Spin Rate / Total Spin – “Spin Rate ” or “Total Spin” is a measure of the revolutions per minute (rpm) of the golf ball.
Azimuth (Horizontal Angle) – “Azimuth” is the initial horizontal angle of the ball relative to the target (measures if a shot is pulled or pushed). The GCQuad launch monitor tracks this metric.
Spin-Tilt Axis – “Spin-Tilt Axis ” is a measure of the ball’s rotation that creates curvature and lift.
Impact Point – “Impact Point” is where the clubface makes contact with the ball.
Angle of Attack / Attack Angle – “ Angle of Attack” or “Attack Angle” is the ascending or descending angle of the clubhead at impact with the ball, measured in degrees. In general, shots hit off the ground should have a descending (negative) angle, while drives should have an ascending (positive) angle.
Club Path – “Club Path ” is the path of the clubhead measured in a horizontal plane (left or right) at impact. In-to-out club paths will result in a draw, and out-to-in club paths will cause a fade.
Face Angle – “Face Angle ” is a measurement of the clubhead’s direction at impact, either open or closed. This determines the direction where the ball's path will start.
Delivered Lie Angle – “Delivered Lie Angle ” measures the clubhead's angle relative to the ground.
Dynamic Loft / Impact Loft – “Dynamic Loft ” or “Impact Loft” is the effective loft of the clubface at impact.
Other Golf Terms
While these “other golf terms” might not fit into any of the categories above, they’re still commonly used and important to know!
Caddie - A "Caddie" carries a golfer's clubs and keeps them clean. Using their course knowledge, they'll also advice players on shots and help read putts.
A PGA Tour golfer's caddie has more responsibilities , but with these responsibilities comes a nice pay check and a portion of their golfer's winnings.
Fore – Golfers yell “Fore!” when they’ve hit a wandering shot that could potentially hit another person on the course. While there is debate over how this term originated, it’s been widely used for over a hundred years. Everyone else on the golf course should know that it means to duck or get behind cover.
Shotgun Start – A “Shotgun Start” occurs when multiple groups of golfers start their rounds on different holes simultaneously. Shotguns starts allow golf events to take less time because all players are starting and finishing their rounds at the same time.
In the past, it was common to shoot a shotgun in the air, so all groups across the course could hear that it was time to start. Today, it's more likely that a siren is used or that the 'go signal' is sent over a two-way radio.

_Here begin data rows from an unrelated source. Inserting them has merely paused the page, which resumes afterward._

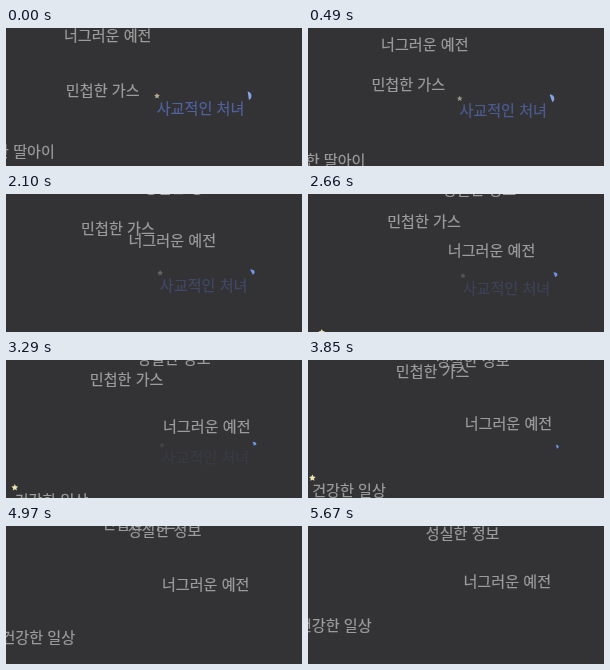
Recreate the animation shown at these times as an HTML page. Size 296 by 138 pixels, loop 5740 ms.

```html
<!DOCTYPE html>
<html lang="ko">
<head>
<meta charset="utf-8">
<style>
  html, body { margin: 0; height: 100%; overflow: hidden; background: #333335; }
  svg { display: block; width: 296px; height: 138px; }
  text { font: 500 15.1px "Noto Sans CJK KR", "Noto Sans CJK", sans-serif; text-anchor: middle; fill: #9c9c9d; stroke: #9c9c9d; stroke-width: .2px; }
</style>
</head>
<body>
<svg viewBox="0 0 296 138"></svg>
<script>
const LOOP = 5740, STEP = 70;
const svg = document.querySelector('svg');

// Each phrase drifts in straight lines between [time, centre x, centre y].
const phrases = [
  { text: '너그러운 예전', path: [[0, 101.7, 6.8], [3220, 200.8, 66.5], [LOOP, 199.2, 54.6]] },
  { text: '민첩한 가스', path: [[0, 96.7, 62.2], [LOOP, 138.4, -13.3]] },
  { text: '성실한 정보', path: [[0, 186, -15], [LOOP, 154.3, 7.2]] },
  { text: '착한 딸아이', path: [[0, 12, 122.6], [LOOP, 113, 239]] },
  { text: '건강한 일상', path: [[0, 71.4, 196.5], [LOOP, 26.2, 97.6]] },
  { text: '사교적인 처녀', path: [[0, 194.5, 80], [LOOP, 203.1, 110]] },
];

function add(tag, attrs) {
  const el = document.createElementNS('http://www.w3.org/2000/svg', tag);
  set(el, attrs);
  return svg.appendChild(el);
}

function set(el, attrs) {
  for (const name in attrs) el.setAttribute(name, attrs[name]);
}

const clamp = v => Math.max(0, Math.min(1, v));
const mix = (a, b, p) => a + (b - a) * p;

function along(path, t) {
  const i = Math.max(1, path.findIndex(k => k[0] >= t));
  const [t0, x0, y0] = path[i - 1], [t1, x1, y1] = path[i];
  const p = (t - t0) / (t1 - t0);
  return [mix(x0, x1, p), mix(y0, y1, p)];
}

const starPoints = Array.from({ length: 10 }, (_, i) => {
  const r = i % 2 ? 1.7 : 3.5, a = i * Math.PI / 5 - Math.PI / 2;
  return [r * Math.cos(a), r * Math.sin(a)].map(v => v.toFixed(2));
}).join(' ');

for (const phrase of phrases) {
  phrase.el = add('text', {});
  phrase.el.textContent = phrase.text;
}
const [bright, blue] = phrases.slice(-2);
blue.el.style.fill = blue.el.style.stroke = '#50629f';
const brightStar = add('polygon', { points: starPoints, fill: '#eee6b4' });
const paleStar = add('polygon', { points: starPoints });
const moon = add('path', { d: 'M-2 -4.3C3 -4 3.4 3 -.6 4.3Q-1 1 -2 -4.3Z' });

function draw(t) {
  for (const phrase of phrases) {
    const [x, y] = phrase.at = along(phrase.path, t);
    set(phrase.el, { x, y: y + 5.9 });
  }

  const [bx, by] = bright.at;
  set(brightStar, { transform: `translate(${bx - 36.7} ${by - 12.2})` });

  const [x, y] = blue.at;
  const fade = clamp(1 - t / 3850);
  blue.el.style.opacity = fade;
  set(paleStar, {
    transform: `translate(${x - 43.5} ${y - 12}) scale(0.85)`,
    fill: t < 300 ? '#b5ad8a' : '#a5a397',
    opacity: fade,
  });

  const late = clamp((t - 3300) / 1100);
  const tilt = -20 * Math.sin(Math.PI * clamp(t / 2800));
  const tall = mix(1, 0.45, clamp(t / 3300));
  set(moon, {
    transform: `translate(${x + 49} ${y - mix(12.2, 13.5, clamp(t / 3300))}) rotate(${tilt}) scale(${mix(0.95, 0.4, late)} ${tall})`,
    fill: late > 0.6 ? '#85899a' : t < 1000 ? '#86a2e2' : '#7095e4',
    opacity: clamp((4900 - t) / 600),
  });
}

function tick(now) {
  draw(Math.floor(now % LOOP / STEP) * STEP);
  requestAnimationFrame(tick);
}
requestAnimationFrame(tick);
</script>
</body>
</html>
```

Order of Play – “Order of Play” determines which golfer should hit their shot next. The player furthest away from the hole is supposed to go first, though they can ask another player to go first if they’re not ready.
In casual golf, “Ready Play” is often preferred to maintain pace.

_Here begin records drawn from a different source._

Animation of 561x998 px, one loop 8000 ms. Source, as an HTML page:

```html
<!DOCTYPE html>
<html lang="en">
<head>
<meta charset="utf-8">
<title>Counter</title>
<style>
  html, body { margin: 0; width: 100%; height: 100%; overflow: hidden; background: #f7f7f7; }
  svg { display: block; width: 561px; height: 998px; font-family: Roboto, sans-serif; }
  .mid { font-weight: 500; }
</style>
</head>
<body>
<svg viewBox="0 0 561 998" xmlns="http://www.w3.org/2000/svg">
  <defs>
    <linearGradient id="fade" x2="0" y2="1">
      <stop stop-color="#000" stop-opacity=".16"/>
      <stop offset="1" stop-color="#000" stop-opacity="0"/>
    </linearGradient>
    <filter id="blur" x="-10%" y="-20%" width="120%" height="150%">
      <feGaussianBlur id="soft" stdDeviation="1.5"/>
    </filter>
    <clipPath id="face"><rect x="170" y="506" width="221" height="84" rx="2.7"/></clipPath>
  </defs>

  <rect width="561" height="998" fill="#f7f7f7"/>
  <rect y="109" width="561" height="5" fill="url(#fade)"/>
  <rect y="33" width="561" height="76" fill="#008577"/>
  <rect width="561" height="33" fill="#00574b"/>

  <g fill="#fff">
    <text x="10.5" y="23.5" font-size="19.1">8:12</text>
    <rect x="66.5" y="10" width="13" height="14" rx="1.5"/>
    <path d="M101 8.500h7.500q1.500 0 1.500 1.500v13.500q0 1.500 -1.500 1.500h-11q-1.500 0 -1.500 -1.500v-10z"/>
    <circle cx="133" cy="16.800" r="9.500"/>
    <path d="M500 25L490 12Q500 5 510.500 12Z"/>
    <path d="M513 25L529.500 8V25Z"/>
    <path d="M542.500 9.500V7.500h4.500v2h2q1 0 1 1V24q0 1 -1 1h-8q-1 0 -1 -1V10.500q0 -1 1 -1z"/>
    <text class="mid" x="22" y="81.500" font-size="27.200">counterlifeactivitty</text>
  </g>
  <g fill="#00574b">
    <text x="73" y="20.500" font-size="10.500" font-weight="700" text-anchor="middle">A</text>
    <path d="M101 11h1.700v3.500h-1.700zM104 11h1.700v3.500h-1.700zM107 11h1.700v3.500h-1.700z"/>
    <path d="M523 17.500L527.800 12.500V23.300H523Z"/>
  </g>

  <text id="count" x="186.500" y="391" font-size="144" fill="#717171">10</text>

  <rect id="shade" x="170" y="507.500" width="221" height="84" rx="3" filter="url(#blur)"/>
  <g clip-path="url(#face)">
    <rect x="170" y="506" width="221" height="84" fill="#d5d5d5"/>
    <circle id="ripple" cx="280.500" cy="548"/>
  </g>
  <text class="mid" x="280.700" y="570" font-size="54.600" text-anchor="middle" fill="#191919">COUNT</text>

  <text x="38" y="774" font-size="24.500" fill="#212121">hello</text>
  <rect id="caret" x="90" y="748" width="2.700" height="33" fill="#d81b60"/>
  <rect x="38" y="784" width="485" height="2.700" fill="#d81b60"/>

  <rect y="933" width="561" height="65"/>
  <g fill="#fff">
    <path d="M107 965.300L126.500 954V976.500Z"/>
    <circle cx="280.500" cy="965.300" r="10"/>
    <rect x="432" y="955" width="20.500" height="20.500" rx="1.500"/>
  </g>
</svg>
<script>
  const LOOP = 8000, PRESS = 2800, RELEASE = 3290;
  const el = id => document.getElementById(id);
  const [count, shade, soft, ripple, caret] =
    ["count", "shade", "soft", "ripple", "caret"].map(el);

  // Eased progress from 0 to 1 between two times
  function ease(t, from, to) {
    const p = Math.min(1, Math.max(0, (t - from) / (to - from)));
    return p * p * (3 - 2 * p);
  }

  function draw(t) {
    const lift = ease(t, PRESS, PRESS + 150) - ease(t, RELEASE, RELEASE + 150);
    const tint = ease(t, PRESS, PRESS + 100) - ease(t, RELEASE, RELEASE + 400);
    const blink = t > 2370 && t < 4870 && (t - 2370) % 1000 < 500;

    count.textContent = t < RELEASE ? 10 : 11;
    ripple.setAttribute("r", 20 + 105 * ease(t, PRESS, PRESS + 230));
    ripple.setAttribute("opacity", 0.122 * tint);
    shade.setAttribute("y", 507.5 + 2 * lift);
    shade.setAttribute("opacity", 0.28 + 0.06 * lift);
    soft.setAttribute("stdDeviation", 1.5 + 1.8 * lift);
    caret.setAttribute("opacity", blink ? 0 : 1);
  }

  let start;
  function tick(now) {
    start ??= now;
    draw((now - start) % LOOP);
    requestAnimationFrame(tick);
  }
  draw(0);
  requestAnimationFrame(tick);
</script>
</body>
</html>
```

Ready Play – “Ready Play” allows whichever golfer is ready first to hit their shot first, even if another player is technically supposed to go according to Order of Play rules. Communicate with the golfers in your group to see if they’re fine abiding by ready play to get your round finished faster and avoid holding up groups behind you.

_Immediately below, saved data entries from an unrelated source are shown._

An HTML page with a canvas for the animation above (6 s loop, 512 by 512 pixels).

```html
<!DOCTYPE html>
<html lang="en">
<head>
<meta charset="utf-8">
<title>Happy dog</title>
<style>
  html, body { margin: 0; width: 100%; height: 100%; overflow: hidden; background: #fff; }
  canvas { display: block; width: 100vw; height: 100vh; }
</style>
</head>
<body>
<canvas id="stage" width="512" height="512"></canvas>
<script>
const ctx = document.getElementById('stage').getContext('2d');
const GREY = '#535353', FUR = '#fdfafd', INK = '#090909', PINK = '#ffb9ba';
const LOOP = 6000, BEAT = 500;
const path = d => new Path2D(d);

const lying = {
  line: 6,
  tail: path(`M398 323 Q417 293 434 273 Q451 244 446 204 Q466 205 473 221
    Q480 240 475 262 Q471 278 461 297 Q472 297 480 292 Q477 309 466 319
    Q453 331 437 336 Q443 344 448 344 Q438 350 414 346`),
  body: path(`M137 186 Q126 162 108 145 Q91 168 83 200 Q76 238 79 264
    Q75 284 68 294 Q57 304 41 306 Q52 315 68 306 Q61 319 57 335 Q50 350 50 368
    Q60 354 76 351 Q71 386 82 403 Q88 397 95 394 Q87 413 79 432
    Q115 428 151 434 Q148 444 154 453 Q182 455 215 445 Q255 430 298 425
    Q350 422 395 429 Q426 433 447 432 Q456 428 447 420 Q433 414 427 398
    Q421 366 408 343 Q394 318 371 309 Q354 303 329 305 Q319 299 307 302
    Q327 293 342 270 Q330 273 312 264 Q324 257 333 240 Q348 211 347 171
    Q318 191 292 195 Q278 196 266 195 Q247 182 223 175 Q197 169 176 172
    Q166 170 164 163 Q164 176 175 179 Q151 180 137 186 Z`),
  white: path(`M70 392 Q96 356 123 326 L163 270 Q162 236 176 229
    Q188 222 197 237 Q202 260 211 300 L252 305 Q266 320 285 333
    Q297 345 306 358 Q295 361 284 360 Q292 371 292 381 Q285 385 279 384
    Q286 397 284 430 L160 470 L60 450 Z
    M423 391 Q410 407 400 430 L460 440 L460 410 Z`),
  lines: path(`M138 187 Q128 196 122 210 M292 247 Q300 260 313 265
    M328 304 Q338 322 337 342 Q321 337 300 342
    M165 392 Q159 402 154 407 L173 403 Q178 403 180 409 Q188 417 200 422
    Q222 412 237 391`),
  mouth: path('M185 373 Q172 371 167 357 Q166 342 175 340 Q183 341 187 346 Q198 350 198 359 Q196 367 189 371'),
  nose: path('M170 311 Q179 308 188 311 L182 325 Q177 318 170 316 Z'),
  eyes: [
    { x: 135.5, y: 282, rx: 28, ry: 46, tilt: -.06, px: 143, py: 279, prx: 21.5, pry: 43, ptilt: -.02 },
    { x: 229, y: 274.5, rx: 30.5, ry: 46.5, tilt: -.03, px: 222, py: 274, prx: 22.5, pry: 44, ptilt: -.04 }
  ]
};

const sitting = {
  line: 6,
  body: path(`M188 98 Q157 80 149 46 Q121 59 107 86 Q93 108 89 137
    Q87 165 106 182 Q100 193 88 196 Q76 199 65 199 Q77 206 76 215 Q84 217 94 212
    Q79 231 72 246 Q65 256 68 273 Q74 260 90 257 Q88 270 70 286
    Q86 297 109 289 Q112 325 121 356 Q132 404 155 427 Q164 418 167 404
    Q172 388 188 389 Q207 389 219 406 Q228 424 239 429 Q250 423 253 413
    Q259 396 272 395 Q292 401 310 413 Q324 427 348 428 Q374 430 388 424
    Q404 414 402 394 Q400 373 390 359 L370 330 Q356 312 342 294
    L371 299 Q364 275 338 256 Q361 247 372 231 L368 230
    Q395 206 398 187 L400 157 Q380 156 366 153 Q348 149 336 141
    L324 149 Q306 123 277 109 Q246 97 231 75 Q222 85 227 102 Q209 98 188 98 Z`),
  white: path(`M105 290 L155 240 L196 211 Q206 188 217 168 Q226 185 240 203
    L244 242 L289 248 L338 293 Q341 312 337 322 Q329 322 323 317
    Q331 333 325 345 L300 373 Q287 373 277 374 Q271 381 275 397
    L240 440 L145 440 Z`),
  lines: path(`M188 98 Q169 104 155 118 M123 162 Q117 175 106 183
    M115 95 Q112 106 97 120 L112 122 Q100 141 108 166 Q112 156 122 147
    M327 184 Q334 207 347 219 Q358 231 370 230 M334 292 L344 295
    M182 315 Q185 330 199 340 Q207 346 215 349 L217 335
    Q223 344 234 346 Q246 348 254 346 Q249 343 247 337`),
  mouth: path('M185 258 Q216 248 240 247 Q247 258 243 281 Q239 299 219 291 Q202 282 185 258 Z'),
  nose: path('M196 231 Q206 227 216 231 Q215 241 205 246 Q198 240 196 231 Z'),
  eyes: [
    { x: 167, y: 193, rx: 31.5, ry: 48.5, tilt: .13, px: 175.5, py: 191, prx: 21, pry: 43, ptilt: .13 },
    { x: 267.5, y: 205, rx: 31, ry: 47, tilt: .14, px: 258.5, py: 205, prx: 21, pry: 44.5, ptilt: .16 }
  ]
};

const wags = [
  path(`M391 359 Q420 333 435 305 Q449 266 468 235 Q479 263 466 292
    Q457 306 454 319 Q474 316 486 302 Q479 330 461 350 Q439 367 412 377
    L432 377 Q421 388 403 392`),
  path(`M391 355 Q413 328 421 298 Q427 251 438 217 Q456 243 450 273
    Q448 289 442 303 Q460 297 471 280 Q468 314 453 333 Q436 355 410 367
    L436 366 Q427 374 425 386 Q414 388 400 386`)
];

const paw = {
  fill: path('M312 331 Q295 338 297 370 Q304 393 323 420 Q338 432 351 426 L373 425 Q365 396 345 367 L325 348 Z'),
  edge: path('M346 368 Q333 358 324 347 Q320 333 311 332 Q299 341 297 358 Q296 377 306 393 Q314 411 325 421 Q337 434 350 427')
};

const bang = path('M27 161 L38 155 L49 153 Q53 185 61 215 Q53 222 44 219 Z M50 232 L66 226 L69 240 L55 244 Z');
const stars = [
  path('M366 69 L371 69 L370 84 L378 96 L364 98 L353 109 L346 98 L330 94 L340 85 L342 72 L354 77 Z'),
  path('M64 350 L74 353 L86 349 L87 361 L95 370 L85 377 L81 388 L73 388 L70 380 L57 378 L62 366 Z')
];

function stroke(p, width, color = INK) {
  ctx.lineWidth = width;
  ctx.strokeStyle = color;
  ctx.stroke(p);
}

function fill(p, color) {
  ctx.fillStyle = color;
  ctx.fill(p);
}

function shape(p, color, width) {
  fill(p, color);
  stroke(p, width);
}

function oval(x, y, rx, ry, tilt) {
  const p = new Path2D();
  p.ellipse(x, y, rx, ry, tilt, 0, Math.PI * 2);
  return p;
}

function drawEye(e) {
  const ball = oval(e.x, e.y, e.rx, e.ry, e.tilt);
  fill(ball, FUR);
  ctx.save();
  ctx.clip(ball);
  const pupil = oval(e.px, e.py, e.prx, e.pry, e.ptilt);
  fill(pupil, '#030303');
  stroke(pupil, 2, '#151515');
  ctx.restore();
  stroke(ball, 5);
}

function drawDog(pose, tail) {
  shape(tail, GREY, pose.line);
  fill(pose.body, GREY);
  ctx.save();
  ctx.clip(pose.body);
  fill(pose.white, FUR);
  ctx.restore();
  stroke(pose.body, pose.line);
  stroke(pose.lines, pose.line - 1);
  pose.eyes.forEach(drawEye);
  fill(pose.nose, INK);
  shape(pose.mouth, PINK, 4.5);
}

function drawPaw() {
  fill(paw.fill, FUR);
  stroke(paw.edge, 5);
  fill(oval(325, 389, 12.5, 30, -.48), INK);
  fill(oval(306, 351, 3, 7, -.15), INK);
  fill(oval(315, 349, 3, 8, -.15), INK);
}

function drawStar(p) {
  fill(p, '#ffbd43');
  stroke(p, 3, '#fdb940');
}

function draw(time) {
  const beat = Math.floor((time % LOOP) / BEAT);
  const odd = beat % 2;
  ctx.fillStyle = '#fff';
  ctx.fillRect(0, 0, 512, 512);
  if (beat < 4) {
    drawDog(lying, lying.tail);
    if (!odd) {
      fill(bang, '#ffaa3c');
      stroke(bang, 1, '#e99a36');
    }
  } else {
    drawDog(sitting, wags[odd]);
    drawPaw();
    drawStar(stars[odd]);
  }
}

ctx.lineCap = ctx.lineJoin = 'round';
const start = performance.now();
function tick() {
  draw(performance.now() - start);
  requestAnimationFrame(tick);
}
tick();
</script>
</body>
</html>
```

Yips – “The Yips” in golf is when a golfer jerks a putt, usually due to nervousness.
Lip Out – A ball “Lips Out” when it hits the edge of the hole and circles around it without dropping in.
Up and Down – An “Up and Down” is when a player misses the green, then takes one shot to get on the green and needs just one putt to complete the hole.